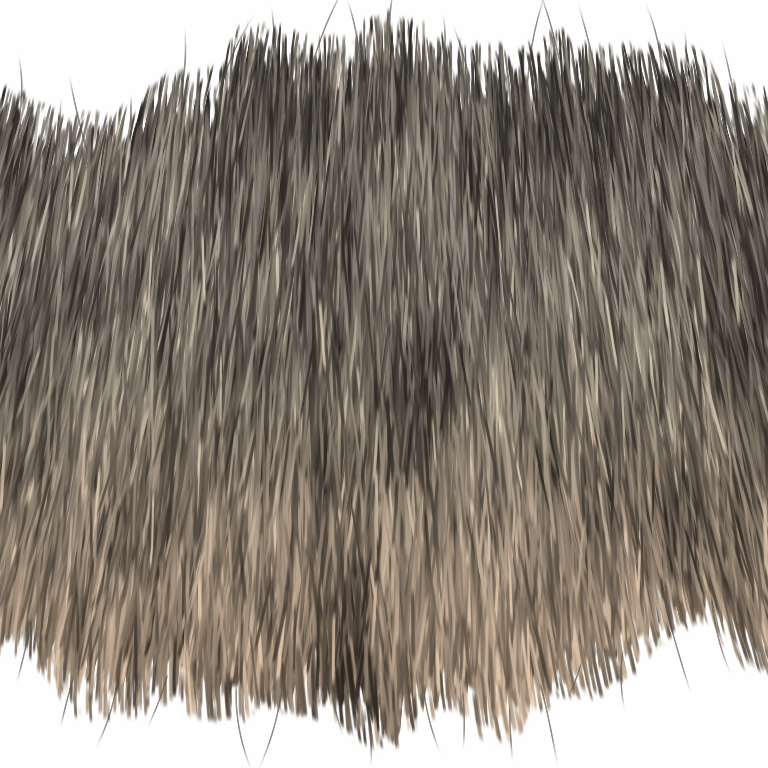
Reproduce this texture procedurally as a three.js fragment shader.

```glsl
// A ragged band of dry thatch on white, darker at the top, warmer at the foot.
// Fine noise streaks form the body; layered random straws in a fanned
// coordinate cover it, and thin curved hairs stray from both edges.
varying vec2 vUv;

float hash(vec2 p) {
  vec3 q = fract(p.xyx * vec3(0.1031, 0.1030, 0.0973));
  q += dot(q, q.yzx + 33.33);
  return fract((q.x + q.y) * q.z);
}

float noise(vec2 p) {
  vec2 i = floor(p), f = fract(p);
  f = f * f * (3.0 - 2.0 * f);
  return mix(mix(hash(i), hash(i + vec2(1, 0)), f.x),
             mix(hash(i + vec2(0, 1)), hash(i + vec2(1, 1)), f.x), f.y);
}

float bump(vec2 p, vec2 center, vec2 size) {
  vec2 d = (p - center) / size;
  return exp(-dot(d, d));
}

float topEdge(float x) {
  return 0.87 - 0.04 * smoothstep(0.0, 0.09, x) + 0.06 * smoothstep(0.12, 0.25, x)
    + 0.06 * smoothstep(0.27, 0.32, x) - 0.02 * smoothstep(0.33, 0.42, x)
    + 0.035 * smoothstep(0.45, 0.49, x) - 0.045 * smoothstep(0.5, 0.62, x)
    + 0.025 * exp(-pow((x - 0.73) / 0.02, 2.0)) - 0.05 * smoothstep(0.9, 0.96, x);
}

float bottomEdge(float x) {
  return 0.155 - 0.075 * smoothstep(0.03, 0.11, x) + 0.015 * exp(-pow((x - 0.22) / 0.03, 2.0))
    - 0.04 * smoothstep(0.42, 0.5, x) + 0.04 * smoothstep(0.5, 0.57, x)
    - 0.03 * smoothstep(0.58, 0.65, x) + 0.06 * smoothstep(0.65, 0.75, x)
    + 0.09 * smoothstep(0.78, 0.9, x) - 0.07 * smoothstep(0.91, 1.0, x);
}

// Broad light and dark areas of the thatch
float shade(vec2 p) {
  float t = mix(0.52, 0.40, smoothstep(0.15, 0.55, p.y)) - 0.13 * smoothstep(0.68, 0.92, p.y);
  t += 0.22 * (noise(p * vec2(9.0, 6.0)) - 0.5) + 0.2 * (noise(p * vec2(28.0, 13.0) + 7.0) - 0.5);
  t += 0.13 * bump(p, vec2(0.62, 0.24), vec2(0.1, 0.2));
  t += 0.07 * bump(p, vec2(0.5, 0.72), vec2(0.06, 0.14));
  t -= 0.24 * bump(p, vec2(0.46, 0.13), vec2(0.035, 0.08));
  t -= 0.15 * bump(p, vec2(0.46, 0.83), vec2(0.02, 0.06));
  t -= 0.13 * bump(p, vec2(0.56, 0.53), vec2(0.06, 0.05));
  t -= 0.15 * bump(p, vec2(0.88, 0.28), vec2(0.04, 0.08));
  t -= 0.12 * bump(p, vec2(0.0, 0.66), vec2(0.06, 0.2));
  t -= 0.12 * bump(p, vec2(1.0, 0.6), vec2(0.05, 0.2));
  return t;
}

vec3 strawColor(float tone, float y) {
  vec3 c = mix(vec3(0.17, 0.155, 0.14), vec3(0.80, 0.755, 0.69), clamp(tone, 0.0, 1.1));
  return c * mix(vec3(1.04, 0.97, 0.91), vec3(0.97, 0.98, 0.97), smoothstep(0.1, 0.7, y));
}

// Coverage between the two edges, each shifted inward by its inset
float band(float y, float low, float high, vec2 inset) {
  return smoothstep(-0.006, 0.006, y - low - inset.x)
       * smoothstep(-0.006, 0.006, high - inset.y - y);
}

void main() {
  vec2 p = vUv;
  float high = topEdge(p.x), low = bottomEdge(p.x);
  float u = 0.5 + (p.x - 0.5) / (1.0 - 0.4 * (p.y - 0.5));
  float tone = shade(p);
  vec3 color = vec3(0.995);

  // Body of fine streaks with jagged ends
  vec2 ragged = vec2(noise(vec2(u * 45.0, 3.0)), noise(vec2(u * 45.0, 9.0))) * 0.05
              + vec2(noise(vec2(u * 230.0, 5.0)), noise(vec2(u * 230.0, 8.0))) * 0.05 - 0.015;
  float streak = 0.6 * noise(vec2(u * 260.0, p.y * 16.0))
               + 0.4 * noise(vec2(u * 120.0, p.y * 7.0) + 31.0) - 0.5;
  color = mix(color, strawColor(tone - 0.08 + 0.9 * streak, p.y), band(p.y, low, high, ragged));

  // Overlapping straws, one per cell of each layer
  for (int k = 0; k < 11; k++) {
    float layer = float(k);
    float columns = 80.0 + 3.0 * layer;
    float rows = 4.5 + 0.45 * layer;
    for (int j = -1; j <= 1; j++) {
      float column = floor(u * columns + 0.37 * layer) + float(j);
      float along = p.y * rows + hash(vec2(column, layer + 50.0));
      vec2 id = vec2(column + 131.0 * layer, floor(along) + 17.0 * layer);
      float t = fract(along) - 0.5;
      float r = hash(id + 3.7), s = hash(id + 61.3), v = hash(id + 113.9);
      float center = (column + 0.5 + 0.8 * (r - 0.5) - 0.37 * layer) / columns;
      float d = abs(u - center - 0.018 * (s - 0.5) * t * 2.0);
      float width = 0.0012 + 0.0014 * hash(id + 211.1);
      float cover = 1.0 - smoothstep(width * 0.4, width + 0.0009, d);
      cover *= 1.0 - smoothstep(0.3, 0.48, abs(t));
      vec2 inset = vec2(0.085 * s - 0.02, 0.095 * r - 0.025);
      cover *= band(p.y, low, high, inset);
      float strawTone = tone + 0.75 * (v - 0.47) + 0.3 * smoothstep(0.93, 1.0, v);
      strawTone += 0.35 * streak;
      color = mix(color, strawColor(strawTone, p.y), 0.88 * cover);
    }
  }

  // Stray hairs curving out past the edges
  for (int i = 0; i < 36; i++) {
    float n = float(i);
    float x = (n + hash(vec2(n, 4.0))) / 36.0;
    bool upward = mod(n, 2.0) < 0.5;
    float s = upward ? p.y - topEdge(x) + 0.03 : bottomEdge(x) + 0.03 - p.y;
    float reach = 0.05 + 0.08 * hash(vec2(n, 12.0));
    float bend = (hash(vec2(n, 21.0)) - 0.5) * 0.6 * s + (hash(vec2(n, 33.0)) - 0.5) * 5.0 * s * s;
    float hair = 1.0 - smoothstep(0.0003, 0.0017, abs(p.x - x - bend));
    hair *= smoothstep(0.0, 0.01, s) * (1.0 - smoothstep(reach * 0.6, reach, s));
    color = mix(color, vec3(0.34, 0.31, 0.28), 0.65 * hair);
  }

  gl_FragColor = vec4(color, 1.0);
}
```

+ + + + + + +

▶ **TASK BRIEF**: If a line in the data contains the string "bump", count it, then give the total and nothing else.

▶ **FINAL ANSWER**: 9